# Problem statement
In the listing below, which lines contain the string "class"? Copy them all.
** Opening Information provided block **
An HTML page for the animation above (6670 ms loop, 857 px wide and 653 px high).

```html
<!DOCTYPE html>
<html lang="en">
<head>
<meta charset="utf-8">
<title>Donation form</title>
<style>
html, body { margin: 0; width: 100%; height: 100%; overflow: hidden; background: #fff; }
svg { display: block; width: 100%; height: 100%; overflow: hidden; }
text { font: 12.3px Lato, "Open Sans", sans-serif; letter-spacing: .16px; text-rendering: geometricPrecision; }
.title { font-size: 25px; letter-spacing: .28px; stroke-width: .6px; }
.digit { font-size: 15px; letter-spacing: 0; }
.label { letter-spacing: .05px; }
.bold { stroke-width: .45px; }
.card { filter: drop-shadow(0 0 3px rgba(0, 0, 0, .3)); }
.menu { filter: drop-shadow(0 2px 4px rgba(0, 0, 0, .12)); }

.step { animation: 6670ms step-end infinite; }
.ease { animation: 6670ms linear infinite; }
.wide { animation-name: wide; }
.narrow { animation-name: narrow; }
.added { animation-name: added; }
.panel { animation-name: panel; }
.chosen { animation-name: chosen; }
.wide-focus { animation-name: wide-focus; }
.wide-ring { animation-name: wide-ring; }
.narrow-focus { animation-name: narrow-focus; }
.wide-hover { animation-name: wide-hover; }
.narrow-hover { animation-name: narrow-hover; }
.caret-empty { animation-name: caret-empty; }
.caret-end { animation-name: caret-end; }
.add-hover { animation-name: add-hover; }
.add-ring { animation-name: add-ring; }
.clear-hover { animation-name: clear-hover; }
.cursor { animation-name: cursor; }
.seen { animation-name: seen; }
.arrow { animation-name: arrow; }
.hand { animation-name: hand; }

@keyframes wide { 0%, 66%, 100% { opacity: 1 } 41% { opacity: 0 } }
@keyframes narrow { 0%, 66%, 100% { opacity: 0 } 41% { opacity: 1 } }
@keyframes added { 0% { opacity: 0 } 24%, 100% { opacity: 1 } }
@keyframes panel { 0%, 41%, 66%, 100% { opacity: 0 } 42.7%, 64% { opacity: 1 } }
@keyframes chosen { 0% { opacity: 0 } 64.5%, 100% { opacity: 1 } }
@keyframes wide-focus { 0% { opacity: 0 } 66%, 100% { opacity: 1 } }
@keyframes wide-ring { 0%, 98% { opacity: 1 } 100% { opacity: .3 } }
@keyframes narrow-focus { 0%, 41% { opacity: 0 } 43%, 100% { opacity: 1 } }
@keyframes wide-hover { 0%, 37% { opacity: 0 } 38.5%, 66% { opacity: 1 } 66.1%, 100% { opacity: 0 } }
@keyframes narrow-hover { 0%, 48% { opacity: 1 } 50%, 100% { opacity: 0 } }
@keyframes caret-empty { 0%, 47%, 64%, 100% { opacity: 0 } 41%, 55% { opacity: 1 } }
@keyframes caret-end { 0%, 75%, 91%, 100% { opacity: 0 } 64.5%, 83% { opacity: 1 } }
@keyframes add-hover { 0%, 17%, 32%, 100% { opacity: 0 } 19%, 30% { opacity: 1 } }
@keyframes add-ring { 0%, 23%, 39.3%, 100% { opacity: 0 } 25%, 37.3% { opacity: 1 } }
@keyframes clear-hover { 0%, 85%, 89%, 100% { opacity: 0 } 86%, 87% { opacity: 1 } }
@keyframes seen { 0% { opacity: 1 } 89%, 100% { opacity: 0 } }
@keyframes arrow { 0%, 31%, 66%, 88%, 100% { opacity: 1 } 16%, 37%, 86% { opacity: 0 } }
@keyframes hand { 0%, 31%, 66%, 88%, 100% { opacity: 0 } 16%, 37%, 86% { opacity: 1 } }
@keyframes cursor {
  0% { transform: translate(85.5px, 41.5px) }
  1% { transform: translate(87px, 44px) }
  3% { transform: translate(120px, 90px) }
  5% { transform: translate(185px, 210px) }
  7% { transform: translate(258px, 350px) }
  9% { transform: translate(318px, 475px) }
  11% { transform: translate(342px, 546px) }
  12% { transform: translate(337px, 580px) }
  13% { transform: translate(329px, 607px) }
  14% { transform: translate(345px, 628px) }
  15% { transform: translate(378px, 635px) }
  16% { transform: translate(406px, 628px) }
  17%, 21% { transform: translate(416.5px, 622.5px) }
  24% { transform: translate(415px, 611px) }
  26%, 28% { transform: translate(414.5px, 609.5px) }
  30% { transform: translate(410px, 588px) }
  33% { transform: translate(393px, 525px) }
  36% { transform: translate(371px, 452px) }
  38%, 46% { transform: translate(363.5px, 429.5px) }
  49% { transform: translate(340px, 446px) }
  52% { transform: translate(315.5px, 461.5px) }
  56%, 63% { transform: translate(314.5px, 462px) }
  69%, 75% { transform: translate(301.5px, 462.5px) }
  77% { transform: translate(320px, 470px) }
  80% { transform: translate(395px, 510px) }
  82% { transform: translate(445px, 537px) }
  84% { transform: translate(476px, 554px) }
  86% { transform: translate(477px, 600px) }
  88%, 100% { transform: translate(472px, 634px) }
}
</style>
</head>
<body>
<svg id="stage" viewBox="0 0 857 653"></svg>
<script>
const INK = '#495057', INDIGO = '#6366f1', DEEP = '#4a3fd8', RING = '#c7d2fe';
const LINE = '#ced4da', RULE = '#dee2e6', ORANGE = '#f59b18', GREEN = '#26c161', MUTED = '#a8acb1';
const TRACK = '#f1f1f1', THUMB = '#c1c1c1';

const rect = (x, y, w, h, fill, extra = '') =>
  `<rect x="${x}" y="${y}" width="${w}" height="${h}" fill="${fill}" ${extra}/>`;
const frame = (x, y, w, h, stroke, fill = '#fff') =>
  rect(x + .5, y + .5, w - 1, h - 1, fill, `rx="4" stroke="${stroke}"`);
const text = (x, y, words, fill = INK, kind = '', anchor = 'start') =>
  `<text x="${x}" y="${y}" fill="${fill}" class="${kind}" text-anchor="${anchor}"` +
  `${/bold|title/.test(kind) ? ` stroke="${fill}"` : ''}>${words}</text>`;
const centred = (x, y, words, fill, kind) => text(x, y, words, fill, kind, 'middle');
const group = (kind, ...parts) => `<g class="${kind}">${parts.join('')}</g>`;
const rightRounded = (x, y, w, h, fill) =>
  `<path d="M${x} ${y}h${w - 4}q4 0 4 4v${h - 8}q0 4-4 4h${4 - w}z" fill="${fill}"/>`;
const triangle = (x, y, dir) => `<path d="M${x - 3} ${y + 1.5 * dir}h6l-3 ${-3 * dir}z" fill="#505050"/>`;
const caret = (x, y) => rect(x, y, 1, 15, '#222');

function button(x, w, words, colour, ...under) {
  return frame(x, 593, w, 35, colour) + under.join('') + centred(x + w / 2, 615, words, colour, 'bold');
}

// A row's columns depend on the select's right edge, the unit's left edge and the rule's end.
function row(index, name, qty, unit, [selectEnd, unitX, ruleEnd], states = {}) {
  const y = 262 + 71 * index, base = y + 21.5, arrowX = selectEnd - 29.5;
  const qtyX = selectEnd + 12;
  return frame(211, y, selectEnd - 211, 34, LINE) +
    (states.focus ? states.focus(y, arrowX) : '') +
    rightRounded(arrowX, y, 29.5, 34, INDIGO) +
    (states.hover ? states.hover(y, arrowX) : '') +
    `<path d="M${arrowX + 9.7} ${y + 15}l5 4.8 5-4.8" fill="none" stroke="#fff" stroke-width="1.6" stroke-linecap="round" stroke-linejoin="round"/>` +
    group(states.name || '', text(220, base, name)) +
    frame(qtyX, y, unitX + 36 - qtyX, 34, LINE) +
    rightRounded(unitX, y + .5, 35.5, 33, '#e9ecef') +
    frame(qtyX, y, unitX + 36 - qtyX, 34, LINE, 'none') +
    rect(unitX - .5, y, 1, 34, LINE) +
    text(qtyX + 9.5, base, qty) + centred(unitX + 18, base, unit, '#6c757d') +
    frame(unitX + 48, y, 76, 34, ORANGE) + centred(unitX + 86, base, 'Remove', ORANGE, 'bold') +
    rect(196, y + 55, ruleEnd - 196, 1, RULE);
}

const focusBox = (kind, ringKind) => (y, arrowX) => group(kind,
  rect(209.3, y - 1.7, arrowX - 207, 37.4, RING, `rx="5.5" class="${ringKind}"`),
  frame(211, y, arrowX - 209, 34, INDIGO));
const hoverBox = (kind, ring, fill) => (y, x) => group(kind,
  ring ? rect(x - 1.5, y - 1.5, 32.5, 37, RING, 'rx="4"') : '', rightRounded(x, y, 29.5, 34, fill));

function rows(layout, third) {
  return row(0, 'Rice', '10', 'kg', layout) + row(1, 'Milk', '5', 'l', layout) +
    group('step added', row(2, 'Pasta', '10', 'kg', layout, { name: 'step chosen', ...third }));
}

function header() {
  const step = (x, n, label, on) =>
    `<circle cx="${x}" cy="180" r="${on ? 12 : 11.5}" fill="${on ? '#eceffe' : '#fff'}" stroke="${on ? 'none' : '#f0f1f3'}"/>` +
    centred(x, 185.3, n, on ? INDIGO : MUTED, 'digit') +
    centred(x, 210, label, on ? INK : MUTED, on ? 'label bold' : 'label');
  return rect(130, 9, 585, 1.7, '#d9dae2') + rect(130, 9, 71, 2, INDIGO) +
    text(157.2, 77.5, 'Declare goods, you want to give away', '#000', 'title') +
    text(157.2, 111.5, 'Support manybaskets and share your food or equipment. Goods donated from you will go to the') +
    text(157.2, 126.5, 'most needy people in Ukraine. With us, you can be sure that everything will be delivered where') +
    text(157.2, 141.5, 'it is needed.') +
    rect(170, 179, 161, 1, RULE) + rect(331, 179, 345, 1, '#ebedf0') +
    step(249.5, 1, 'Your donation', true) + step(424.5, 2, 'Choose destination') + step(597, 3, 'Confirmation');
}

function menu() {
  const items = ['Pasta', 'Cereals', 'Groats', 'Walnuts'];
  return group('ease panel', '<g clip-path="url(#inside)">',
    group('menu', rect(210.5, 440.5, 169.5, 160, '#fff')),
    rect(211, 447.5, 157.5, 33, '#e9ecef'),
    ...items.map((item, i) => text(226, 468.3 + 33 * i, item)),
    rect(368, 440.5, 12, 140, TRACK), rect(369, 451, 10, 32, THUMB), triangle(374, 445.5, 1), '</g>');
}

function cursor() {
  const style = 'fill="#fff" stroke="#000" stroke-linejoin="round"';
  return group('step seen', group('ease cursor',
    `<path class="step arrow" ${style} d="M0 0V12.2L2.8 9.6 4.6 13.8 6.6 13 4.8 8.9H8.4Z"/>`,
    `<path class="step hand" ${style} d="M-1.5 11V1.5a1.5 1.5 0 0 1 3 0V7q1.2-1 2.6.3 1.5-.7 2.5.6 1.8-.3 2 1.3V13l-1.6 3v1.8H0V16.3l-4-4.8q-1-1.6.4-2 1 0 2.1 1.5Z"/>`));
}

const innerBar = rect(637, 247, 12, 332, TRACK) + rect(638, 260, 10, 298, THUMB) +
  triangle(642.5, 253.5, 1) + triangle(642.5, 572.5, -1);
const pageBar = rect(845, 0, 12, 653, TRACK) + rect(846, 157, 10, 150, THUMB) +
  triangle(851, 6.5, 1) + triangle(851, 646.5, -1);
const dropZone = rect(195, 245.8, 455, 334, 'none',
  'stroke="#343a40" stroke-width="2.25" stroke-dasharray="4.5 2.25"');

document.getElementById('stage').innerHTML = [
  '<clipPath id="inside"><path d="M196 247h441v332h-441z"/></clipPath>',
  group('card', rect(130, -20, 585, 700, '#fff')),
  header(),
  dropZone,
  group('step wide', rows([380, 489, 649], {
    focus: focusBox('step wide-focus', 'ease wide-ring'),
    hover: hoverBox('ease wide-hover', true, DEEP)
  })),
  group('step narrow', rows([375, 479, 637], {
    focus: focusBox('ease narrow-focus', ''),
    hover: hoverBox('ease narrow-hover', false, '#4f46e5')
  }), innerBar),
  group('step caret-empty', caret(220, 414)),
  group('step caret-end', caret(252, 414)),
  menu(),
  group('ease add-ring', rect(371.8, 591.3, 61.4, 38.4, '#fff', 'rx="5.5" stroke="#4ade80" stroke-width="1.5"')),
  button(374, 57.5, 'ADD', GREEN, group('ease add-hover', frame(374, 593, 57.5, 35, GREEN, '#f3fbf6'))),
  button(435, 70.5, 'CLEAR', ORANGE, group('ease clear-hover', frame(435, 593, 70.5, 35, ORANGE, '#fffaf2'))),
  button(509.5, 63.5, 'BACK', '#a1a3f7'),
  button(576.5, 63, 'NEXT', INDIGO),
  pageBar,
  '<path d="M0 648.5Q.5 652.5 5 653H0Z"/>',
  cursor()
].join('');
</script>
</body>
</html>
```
** Closing Information provided block **
# Reply to the task
  `<text x="${x}" y="${y}" fill="${fill}" class="${kind}" text-anchor="${anchor}"` +
const group = (kind, ...parts) => `<g class="${kind}">${parts.join('')}</g>`;
  rect(209.3, y - 1.7, arrowX - 207, 37.4, RING, `rx="5.5" class="${ringKind}"`),
    `<path class="step arrow" ${style} d="M0 0V12.2L2.8 9.6 4.6 13.8 6.6 13 4.8 8.9H8.4Z"/>`,
    `<path class="step hand" ${style} d="M-1.5 11V1.5a1.5 1.5 0 0 1 3 0V7q1.2-1 2.6.3 1.5-.7 2.5.6 1.8-.3 2 1.3V13l-1.6 3v1.8H0V16.3l-4-4.8q-1-1.6.4-2 1 0 2.1 1.5Z"/>`));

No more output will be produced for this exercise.